Ono: The Shiseido Advertising and Design Department (now the Creative Division) has always been a group of outstanding and prominent art directors from the past. However, the period from the second half of the 1970s to the 1980s, which coincided with the period of my adolescence, was when the television enjoyed its peak popularity. In addition to graphic posters and magazine advertising, the television had immense influence. Even Shiseido collaborated with the most popular musicians at the time such as Eikichi Yazawa and Rats & Star to produce commercials, and these commercials would, predictably, bring about an explosive rise in the sales of its products.
Attracted by the commercials that I saw around that time, I admired Shiseido and therefore joined the company. However, when I joined the company, most of Shiseido's commercials had actually been planned and produced by external creators. When I found that out upon joining the company, I felt that they should be produced by Shiseido's employees just like the posters.
-- You discovered the gap between your aspirations and reality, didn't you?
Ono: From about the second half of my 20s, I began to feel that I would like to be involved in movie production as well. After that, I was assigned the job of commercial planner, so in addition to planning the commercials, I also had to be present during the filming and editing processes. The further I stepped into the field, the more strongly I felt that members of Shiseido, who are the experts of beauty, should produce the commercials themselves.
To date, I have been involved in the production of close to 200 commercials. With regard to my experience when it comes to "women's pursuit of beauty" and "musical collaborations," I am proud to say that I can hold my own outside of the company.
-- Apart from ANESSA, what commercials have you been involved in that involved musical collaborations?
Ono: From the second half of the 1990s to the first half of the 2000s, I was in charge of collaborations such as the hair care brand TESSERA, which involved a collaboration with artistes including PUFFY and SPEED, as well as Kazuyoshi Saito's "Zutto Sukidatta" for IN&ON beauty food and cosmetic products.
-- The products that involved these collaborations with renowned artistes became the talk of the town at the time, and the songs also became hot-sellers. What do you think about the fact that Mr. Ono as a man is promoting products for women?
Ono: I think that women, who have a better understanding of the reality of being a woman, are better at producing commercials that have excellent qualities of empathy and familiarity. On the other hand, I believe that men are better at producing commercials that create excitement, an element of surprise, or which make women discover an attractive side to themselves that they had never realized before.
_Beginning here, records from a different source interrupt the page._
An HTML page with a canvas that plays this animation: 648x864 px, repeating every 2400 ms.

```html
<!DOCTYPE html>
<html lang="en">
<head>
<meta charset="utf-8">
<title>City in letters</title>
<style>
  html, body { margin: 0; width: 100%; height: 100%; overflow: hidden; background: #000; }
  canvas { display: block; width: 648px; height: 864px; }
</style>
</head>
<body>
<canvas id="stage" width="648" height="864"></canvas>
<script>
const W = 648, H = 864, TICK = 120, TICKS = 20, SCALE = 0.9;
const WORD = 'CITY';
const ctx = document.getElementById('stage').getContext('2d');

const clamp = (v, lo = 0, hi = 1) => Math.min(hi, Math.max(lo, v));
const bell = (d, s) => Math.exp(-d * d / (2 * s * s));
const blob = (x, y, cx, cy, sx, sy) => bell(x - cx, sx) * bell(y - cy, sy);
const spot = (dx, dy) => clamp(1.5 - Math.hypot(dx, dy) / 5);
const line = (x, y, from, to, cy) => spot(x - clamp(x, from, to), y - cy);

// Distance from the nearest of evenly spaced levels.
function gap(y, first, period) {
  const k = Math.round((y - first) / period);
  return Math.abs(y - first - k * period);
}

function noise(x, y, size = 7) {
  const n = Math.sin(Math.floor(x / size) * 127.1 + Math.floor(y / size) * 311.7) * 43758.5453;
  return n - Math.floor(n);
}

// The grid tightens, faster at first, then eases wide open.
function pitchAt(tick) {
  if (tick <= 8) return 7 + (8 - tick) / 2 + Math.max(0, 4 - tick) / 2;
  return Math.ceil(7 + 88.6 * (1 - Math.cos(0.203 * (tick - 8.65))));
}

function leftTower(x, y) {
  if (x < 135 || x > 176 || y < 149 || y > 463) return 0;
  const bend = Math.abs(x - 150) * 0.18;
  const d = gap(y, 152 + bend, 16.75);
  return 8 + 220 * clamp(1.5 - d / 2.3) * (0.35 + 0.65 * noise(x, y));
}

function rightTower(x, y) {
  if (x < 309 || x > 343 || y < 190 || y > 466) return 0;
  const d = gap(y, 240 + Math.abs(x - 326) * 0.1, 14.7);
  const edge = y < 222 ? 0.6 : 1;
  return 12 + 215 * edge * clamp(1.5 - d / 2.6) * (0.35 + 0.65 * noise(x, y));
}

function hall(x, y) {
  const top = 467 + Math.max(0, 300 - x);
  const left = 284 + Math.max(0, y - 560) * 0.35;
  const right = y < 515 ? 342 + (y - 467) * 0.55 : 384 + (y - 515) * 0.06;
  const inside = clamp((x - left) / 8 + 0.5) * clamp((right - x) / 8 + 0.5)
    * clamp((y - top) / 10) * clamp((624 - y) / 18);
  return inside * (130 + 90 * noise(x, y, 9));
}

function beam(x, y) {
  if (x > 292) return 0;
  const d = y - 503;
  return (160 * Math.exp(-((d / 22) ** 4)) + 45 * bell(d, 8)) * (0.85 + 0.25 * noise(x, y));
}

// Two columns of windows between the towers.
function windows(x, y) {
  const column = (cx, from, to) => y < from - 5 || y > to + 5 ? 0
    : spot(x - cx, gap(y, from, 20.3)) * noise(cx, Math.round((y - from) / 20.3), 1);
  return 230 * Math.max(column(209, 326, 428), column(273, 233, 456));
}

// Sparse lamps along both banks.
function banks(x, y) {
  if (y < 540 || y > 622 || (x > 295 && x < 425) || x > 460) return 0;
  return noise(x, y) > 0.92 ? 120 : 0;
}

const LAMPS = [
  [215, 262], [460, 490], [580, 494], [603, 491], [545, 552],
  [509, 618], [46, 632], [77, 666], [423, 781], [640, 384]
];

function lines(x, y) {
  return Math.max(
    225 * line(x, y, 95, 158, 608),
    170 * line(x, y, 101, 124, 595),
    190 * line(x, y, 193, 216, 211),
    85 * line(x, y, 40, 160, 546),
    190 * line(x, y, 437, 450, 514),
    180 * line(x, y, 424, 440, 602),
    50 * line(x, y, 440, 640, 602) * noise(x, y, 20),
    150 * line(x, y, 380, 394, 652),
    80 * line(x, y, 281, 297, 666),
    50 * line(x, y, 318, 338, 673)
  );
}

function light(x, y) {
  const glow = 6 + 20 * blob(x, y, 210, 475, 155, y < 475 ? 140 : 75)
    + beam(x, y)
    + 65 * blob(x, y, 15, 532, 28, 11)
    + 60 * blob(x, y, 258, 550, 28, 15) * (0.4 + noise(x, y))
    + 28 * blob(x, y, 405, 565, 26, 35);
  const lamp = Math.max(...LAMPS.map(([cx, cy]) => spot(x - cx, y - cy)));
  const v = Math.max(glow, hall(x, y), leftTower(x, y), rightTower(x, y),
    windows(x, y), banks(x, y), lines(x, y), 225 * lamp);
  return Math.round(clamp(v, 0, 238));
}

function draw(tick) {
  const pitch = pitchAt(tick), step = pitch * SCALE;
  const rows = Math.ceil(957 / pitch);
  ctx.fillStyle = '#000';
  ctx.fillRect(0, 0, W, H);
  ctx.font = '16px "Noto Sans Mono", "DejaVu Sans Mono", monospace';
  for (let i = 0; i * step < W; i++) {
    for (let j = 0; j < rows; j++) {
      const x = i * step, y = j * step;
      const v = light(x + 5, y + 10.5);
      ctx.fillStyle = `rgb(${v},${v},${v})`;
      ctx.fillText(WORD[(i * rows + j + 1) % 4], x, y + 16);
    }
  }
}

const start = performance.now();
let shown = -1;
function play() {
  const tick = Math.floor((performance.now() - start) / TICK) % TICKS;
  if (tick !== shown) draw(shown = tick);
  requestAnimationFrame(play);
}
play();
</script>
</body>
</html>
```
Even for ANESSA's commercials, I think that it is very important to distinguish between the "sexiness that women like" and the "sexiness that women dislike." However, if I do not take up the challenge of tackling that delicate aspect in depicting women, I would definitely not be able to produce a memorable "poem of summer."
-- Having overcome numerous difficulties, you have succeeded in producing commercials for ANESSA and other brands, which leave a strong impression on the minds of people.
Ono: Well... in fact, I never felt that it was difficult. Even ordinarily, I like to think about how to make women happy. I am a complete feminist (laughs). Since my job involves thinking about how I can make a woman look the most beautiful, it is not something that poses any difficulty for me. Rather, I find it enjoyable. I consider my current job to be my natural calling. I believe that the happier women are, the happier the entire world will become.